The Chief Source of Defilement

by John Yoder on October 31, 2014

The quote from J. C. Ryle about the hearts of our children and the importance of praying for their conversion is found in his comments on Mark 7:14-23.  Here is the whole section on the chief source of defilement:

We see, in the second place, from this passage, that the heart is the chief source of defilement and impurity in God’s sight. Moral purity does not depend on washing or not washing–touching things or not touching them–eating things or not eating them, as the Scribes and Pharisees taught. “There is nothing from outside a man, that entering into him can defile him–but the things which come out of him, these are those who defile the man.”

There is a deep truth in these words which is frequently overlooked. Our original sinfulness and natural inclination to evil are seldom sufficiently considered. The wickedness of men is often attributed to bad examples, bad company, peculiar temptations, or the snares of the devil. It seems forgotten that every man carries within him a fountain of wickedness. We need no bad company to teach us, and no devil to tempt us, in order to run into sin.
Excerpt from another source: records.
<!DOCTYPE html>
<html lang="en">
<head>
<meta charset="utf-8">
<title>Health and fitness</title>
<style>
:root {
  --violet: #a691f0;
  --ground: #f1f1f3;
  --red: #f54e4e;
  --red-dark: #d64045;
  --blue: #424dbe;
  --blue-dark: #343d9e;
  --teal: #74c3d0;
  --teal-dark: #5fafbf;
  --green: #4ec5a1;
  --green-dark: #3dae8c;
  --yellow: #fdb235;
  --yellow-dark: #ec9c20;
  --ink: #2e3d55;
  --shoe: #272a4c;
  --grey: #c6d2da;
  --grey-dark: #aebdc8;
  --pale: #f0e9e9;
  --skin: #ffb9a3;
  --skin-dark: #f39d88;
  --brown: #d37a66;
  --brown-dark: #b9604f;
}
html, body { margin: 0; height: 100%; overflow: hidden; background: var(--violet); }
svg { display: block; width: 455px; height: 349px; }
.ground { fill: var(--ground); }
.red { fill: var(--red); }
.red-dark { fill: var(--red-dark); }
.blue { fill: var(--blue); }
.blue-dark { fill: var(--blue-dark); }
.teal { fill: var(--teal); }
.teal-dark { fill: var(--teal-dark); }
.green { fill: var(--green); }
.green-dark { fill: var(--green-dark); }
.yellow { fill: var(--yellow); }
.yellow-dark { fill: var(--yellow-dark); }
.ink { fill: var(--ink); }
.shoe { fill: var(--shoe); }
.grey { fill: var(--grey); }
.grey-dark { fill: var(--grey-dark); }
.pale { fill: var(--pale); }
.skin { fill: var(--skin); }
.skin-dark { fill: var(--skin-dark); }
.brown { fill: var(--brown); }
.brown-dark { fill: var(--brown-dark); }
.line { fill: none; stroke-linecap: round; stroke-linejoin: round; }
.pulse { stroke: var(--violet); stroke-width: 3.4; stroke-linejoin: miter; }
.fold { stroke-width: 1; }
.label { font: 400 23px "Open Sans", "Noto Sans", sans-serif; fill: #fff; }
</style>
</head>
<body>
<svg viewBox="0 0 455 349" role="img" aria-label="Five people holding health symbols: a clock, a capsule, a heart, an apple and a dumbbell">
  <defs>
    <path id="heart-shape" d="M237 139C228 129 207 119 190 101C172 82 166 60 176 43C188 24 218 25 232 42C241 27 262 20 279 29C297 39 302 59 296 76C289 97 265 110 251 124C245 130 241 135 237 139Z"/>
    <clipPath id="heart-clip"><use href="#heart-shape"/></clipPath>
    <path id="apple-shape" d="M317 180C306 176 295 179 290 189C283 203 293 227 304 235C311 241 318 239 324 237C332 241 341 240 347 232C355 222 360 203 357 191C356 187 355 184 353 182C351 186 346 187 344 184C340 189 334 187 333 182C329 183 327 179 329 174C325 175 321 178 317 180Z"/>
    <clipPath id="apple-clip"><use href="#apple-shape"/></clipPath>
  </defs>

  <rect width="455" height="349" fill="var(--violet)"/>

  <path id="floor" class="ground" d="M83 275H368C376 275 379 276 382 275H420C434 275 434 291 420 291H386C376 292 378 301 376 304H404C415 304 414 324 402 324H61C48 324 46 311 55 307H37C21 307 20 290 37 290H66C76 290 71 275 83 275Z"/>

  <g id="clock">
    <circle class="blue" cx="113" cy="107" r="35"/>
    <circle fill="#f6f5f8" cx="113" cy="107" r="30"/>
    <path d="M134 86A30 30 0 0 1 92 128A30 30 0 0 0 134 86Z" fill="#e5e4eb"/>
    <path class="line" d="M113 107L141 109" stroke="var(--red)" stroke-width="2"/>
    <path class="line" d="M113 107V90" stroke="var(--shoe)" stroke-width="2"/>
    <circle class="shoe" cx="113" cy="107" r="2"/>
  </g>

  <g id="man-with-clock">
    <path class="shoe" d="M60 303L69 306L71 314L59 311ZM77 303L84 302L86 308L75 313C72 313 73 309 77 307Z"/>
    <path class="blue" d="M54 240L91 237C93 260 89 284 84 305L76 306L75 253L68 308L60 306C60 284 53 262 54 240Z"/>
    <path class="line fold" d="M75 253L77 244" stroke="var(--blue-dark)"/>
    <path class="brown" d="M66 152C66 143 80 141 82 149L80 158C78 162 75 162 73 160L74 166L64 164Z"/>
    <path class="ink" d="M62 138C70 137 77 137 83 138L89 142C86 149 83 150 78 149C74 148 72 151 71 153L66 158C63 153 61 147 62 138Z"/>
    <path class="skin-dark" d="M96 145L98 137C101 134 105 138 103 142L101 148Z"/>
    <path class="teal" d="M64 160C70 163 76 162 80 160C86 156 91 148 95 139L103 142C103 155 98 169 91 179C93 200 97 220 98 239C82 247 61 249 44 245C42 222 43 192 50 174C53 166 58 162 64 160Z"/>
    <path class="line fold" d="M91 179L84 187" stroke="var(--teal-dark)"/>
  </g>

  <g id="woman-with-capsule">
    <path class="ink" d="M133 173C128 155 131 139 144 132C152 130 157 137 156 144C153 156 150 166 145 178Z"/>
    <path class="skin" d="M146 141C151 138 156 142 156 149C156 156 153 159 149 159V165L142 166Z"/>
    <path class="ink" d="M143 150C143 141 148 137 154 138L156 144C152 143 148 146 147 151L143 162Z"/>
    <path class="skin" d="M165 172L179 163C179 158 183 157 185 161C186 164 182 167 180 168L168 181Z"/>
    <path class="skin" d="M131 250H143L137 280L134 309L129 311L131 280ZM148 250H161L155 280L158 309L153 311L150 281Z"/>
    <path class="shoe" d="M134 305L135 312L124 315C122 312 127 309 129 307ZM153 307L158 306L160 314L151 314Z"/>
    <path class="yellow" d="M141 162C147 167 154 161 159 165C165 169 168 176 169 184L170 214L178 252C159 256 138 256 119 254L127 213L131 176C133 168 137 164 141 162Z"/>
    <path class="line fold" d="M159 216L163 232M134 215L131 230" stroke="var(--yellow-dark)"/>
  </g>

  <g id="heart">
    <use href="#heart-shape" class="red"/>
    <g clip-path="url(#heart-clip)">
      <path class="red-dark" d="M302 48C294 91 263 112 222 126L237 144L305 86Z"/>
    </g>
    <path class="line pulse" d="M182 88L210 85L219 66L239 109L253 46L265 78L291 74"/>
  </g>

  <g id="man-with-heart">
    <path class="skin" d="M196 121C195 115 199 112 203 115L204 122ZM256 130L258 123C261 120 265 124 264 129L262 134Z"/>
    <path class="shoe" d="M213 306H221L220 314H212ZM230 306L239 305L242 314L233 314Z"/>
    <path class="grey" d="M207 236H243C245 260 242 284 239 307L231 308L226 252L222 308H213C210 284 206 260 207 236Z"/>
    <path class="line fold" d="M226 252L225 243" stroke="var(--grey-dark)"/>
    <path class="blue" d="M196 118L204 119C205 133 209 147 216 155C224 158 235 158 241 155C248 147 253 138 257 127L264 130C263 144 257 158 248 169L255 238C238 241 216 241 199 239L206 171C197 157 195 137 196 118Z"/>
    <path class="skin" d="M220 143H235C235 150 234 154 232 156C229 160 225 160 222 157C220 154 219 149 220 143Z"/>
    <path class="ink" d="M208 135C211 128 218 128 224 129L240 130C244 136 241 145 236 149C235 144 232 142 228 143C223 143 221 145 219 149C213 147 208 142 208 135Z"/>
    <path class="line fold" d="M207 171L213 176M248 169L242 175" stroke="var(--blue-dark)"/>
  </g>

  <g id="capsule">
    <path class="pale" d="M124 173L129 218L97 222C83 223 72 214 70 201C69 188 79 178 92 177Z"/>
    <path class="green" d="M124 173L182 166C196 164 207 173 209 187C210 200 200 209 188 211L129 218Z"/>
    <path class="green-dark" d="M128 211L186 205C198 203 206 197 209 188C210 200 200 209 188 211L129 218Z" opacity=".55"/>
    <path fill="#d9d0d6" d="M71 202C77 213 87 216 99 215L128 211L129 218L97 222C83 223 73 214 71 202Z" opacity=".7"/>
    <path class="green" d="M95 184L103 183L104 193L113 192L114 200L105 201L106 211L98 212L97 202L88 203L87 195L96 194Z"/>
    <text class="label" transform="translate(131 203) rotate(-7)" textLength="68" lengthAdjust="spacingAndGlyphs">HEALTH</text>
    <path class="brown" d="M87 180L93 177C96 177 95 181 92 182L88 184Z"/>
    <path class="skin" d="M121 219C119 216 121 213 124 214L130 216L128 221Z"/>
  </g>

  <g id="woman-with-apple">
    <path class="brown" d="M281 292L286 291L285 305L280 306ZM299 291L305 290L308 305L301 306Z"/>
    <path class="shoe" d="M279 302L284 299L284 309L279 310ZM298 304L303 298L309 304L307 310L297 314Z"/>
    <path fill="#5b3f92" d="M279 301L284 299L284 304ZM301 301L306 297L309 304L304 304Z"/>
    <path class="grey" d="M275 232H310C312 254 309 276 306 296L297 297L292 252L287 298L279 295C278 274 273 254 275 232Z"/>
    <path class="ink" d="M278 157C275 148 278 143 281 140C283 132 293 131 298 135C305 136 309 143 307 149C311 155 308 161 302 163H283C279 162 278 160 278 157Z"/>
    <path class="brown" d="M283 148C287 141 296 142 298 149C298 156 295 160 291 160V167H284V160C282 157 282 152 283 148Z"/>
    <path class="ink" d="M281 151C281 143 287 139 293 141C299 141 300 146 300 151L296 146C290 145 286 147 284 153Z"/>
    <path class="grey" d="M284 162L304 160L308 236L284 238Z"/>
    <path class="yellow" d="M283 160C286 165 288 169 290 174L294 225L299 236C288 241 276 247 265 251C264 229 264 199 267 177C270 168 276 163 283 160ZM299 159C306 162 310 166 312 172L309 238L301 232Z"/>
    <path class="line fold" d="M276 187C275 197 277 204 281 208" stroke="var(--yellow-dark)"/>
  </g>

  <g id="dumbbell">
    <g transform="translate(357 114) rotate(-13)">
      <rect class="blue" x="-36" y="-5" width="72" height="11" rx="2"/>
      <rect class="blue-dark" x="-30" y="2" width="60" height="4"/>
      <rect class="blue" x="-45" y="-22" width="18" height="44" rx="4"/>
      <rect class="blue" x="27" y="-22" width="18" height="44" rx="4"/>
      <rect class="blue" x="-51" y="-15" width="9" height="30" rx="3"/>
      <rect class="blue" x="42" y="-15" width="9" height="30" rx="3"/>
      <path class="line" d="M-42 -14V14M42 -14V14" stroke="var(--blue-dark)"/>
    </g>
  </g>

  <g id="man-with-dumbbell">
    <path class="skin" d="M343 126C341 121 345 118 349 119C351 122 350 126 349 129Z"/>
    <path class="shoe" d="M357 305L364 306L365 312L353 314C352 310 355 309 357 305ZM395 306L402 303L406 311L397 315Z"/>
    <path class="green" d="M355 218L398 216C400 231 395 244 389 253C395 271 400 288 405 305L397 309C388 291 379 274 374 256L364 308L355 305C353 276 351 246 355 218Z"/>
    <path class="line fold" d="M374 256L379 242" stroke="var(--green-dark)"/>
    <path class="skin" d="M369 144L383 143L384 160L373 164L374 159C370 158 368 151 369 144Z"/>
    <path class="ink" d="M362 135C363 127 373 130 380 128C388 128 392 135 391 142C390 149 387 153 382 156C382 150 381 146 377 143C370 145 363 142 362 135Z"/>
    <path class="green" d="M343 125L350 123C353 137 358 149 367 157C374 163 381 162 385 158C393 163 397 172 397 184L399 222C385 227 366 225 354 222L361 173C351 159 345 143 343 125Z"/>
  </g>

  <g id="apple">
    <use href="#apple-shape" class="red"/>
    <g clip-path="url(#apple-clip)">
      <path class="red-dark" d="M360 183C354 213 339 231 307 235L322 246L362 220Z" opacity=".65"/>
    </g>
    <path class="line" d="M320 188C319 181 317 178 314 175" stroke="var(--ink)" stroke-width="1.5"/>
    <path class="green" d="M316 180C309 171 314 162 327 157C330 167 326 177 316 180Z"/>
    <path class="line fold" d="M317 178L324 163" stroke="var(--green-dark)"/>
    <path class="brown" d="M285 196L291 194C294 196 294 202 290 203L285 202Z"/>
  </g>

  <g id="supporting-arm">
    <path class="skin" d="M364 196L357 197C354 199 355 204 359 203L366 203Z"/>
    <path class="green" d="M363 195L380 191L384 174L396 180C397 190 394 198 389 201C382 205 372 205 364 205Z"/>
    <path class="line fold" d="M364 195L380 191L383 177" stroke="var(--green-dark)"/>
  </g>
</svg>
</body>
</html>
We have within us the beginning of every sin under heaven.

We ought to remember this in the training and education of children. In all our management we must never forget, that the seeds of all mischief and wickedness are in their hearts. It is not enough to keep boys and girls at home, and shut out every outward temptation. They carry within them a heart ready for any sin, and until that heart is changed they are not safe, whatever we do. When children do wrong, it is a common practice to lay all the blame on bad companions. But it is mere ignorance, blindness, and foolishness to do so. Bad companions are a great evil no doubt, and an evil to be avoided as much as possible. But no bad companion teaches a boy or girl half as much sin as their own hearts will suggest to them, unless they are renewed by the Spirit. The beginning of all wickedness is within. If parents were half as diligent in praying for their children’s conversion as they are in keeping them from bad company, their children would turn out far better than they do.

If you want to read more from J. C. Ryle’s Expository Thoughts on the Gospels go here.

Previous post:

Next post: